At The Reader, we strive to bring you stories from around the city that expose social failings while looking forward to solutions. We’ve done this in stories around COVID-19 health disparities. We asked those fighting for racial justice “Where do we go from here?” after initial protests broke out in late May. And we continued covering protests through mass arrests and mounting tension. We’ve asked questions about what power ordinary citizens have over the Omaha Police Department. The answer: not much.
As we turned toward election coverage, which will appear in our upcoming issue on news stands Thursday, Oct. 1, these same questions resurfaced.
With a close congressional rematch on the horizon, in addition to Nebraska 2nd Congressional District potentially playing a big part in deciding the president, there’s a lot on the line this election. Traditionally East Omaha doesn’t show out to vote in the same numbers as West Omaha.
That proved true in the primary when some districts there outvoted low-turnout eastern districts 2.5 to one. But that doesn’t have to be the narrative come Nov. 3. In fact if every registered voter in East Omaha showed up 40 days from now, that’d mean nearly 100,000 more votes in Douglas County compared to May.
President Donald Trump beat Hillary Clinton by fewer than 6,000 votes in 2016. Kara Eastman lost to Congressman Don Bacon by fewer than 5,000 two years later.
Protests and a global pandemic have activated more people to social inequities and the viability of solutions, activists said in our upcoming stories. And while we’re going to explore through these issues deeper in those stories, sometimes it’s better to see how the inequity appears visually.
Here are a few of those graphics.

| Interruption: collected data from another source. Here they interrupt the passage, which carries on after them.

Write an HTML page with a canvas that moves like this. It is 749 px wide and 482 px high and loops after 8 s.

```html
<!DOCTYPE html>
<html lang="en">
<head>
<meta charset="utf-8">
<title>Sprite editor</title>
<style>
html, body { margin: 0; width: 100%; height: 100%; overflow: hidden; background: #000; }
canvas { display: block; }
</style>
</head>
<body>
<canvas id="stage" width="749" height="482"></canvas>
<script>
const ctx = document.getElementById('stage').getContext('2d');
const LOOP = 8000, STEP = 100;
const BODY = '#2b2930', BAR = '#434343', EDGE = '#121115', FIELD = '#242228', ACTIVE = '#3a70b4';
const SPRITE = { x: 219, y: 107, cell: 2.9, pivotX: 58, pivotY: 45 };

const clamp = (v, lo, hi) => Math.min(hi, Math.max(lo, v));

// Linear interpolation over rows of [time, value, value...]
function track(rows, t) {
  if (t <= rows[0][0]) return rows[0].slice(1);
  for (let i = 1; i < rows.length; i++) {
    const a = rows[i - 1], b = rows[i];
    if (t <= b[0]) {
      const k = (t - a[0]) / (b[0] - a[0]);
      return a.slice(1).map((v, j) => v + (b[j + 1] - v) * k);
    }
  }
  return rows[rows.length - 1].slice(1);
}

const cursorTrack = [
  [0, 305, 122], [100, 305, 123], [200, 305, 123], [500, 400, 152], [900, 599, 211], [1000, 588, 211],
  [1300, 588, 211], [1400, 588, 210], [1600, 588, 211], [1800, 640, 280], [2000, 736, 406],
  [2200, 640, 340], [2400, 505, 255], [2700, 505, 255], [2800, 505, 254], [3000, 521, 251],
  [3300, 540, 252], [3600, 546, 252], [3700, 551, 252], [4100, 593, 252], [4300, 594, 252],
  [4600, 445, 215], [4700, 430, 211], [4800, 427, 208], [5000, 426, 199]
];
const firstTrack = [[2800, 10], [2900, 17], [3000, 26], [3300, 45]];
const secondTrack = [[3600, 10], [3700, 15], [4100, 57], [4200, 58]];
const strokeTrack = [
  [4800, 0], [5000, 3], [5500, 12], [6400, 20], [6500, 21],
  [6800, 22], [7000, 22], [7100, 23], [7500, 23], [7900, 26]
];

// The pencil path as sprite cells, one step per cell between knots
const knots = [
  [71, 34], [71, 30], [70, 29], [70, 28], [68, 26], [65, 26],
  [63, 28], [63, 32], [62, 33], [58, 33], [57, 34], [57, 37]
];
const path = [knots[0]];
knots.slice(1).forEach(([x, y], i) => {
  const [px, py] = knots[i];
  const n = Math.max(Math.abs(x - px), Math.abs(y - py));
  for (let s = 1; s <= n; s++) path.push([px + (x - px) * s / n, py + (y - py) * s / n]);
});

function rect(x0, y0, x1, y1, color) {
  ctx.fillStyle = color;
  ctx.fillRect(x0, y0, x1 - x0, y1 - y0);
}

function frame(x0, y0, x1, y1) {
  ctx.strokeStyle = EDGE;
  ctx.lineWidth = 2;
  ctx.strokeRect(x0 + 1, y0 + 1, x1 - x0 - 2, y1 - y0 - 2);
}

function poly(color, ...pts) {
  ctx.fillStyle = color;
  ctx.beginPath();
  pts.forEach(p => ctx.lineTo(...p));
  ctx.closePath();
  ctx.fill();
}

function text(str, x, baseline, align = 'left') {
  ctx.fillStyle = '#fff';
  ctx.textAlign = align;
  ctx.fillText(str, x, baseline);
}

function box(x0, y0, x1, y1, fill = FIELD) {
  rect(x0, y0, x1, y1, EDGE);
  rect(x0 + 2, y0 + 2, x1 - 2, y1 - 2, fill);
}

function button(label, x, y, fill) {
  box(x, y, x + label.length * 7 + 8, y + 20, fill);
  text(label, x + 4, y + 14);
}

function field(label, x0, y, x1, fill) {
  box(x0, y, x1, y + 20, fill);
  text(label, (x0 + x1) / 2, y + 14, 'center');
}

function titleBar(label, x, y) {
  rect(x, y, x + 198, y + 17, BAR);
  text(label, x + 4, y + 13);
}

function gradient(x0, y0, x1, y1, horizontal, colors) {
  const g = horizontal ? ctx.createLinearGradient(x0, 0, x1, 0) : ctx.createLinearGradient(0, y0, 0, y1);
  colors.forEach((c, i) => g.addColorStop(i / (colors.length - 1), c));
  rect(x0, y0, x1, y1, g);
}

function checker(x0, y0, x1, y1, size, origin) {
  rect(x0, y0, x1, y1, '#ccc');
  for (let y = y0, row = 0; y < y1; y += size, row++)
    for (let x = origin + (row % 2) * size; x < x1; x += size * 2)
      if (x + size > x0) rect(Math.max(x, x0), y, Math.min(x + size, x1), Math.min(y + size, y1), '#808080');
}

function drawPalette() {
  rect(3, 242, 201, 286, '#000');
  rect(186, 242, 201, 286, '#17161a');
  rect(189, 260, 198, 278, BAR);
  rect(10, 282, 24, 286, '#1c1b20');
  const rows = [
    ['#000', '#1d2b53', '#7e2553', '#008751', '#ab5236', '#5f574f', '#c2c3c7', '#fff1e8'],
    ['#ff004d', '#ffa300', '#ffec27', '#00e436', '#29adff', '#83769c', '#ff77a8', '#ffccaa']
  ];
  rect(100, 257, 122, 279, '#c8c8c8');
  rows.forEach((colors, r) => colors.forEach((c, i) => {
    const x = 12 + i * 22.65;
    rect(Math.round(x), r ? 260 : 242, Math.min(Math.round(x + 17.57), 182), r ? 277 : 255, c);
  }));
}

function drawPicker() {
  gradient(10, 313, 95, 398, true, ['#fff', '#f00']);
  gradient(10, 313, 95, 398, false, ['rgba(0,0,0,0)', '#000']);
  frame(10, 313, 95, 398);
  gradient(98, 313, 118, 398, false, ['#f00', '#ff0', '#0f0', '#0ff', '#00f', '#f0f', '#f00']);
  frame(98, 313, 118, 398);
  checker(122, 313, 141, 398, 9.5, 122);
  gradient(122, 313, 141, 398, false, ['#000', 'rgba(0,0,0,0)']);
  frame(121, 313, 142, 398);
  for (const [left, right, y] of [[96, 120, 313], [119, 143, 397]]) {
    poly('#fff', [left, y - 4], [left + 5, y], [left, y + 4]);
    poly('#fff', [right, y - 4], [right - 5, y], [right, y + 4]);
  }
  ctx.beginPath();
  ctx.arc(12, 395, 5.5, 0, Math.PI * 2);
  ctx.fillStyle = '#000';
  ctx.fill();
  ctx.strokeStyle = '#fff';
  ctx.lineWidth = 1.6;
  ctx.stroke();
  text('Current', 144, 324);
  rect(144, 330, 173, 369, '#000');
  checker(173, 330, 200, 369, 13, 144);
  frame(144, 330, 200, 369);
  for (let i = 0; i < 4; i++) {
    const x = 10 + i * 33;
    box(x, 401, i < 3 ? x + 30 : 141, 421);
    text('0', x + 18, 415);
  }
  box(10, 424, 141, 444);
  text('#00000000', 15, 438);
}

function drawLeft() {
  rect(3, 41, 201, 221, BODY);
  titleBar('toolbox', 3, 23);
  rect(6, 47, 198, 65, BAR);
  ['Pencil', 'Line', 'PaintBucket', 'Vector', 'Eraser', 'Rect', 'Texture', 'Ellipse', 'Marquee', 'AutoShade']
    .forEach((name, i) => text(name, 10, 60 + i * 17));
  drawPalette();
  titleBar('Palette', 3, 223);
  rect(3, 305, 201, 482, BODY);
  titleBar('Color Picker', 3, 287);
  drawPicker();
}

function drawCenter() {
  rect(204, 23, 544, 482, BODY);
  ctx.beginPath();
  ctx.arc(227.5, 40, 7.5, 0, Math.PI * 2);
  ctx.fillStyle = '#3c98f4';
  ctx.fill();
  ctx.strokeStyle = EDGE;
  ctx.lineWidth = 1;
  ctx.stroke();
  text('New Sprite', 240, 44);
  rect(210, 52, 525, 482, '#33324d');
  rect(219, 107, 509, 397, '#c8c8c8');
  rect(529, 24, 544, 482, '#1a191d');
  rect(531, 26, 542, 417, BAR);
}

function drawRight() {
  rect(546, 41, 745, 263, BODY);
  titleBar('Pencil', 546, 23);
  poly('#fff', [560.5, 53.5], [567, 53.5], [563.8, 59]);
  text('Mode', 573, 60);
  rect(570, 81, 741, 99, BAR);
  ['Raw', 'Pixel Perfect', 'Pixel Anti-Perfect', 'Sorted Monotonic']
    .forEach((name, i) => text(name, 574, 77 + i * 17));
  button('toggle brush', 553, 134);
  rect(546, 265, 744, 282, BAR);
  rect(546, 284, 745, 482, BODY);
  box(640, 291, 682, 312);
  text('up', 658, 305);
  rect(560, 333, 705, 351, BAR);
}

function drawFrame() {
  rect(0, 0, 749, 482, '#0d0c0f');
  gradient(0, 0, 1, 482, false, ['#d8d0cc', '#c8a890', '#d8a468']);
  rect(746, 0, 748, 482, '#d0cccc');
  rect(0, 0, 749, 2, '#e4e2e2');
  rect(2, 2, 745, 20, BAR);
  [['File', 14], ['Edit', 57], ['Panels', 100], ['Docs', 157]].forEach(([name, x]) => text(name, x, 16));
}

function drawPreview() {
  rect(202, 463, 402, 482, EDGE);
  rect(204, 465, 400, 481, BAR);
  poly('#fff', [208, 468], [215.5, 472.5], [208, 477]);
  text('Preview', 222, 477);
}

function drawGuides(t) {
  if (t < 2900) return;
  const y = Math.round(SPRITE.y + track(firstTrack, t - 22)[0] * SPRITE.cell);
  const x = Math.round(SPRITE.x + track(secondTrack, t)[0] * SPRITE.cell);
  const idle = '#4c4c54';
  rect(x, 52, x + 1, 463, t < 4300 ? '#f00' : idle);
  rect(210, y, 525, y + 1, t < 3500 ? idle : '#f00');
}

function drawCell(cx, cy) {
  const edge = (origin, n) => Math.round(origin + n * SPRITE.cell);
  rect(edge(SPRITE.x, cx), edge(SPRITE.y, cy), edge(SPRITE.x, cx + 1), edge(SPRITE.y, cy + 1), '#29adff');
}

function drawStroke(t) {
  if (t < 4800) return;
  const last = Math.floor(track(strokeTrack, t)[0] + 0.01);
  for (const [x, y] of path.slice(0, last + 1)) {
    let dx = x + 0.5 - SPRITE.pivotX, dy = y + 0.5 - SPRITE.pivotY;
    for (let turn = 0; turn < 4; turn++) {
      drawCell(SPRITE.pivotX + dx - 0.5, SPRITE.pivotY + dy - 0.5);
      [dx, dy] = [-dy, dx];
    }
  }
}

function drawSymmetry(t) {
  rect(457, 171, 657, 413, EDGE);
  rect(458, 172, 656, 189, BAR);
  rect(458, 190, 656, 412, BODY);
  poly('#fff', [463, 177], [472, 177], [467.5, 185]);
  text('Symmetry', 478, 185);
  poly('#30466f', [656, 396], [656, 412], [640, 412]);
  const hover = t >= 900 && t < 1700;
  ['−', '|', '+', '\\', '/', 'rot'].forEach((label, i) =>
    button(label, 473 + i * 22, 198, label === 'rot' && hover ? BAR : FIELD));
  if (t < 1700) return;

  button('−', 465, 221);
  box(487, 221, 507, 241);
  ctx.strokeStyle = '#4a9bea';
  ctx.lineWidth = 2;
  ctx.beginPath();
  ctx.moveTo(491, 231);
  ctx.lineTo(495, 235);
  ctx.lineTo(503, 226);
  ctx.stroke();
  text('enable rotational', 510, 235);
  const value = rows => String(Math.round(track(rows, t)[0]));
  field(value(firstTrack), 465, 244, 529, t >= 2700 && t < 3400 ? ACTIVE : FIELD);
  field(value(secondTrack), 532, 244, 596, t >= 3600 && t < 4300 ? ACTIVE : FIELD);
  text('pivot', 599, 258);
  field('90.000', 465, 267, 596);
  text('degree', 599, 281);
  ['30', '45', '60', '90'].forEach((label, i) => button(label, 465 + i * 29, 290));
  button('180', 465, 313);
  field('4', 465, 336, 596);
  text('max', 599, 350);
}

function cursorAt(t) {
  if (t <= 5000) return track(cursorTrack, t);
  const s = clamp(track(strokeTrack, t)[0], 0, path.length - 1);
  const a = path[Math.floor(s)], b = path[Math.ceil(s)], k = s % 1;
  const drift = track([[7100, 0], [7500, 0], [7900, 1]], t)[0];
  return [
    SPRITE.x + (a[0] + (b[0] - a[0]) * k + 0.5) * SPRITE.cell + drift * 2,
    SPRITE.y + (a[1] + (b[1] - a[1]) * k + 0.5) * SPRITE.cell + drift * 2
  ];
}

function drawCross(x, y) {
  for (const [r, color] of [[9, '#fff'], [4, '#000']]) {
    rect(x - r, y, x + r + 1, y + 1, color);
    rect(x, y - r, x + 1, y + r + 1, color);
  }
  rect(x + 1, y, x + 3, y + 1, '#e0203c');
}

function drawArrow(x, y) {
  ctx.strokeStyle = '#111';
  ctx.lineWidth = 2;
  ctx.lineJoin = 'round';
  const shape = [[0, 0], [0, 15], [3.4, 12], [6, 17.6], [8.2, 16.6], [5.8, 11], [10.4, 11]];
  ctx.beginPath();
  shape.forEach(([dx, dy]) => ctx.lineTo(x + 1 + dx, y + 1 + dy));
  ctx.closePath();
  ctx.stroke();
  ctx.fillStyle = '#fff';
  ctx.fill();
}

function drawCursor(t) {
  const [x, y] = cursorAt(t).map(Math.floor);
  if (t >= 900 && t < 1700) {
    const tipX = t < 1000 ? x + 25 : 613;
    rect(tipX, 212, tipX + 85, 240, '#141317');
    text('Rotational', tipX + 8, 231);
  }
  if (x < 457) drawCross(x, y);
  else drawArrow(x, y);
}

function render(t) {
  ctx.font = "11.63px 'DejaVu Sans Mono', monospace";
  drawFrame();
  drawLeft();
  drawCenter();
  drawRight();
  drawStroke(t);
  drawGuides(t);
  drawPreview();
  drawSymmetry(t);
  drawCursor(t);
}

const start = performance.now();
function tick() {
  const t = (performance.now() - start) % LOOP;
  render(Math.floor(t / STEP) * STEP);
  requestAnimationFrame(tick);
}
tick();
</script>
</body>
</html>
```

And finally here’s a map from nearly 100 years ago that sectioned Omaha, like many other cities, into categories of investment risk, a practice called redlining.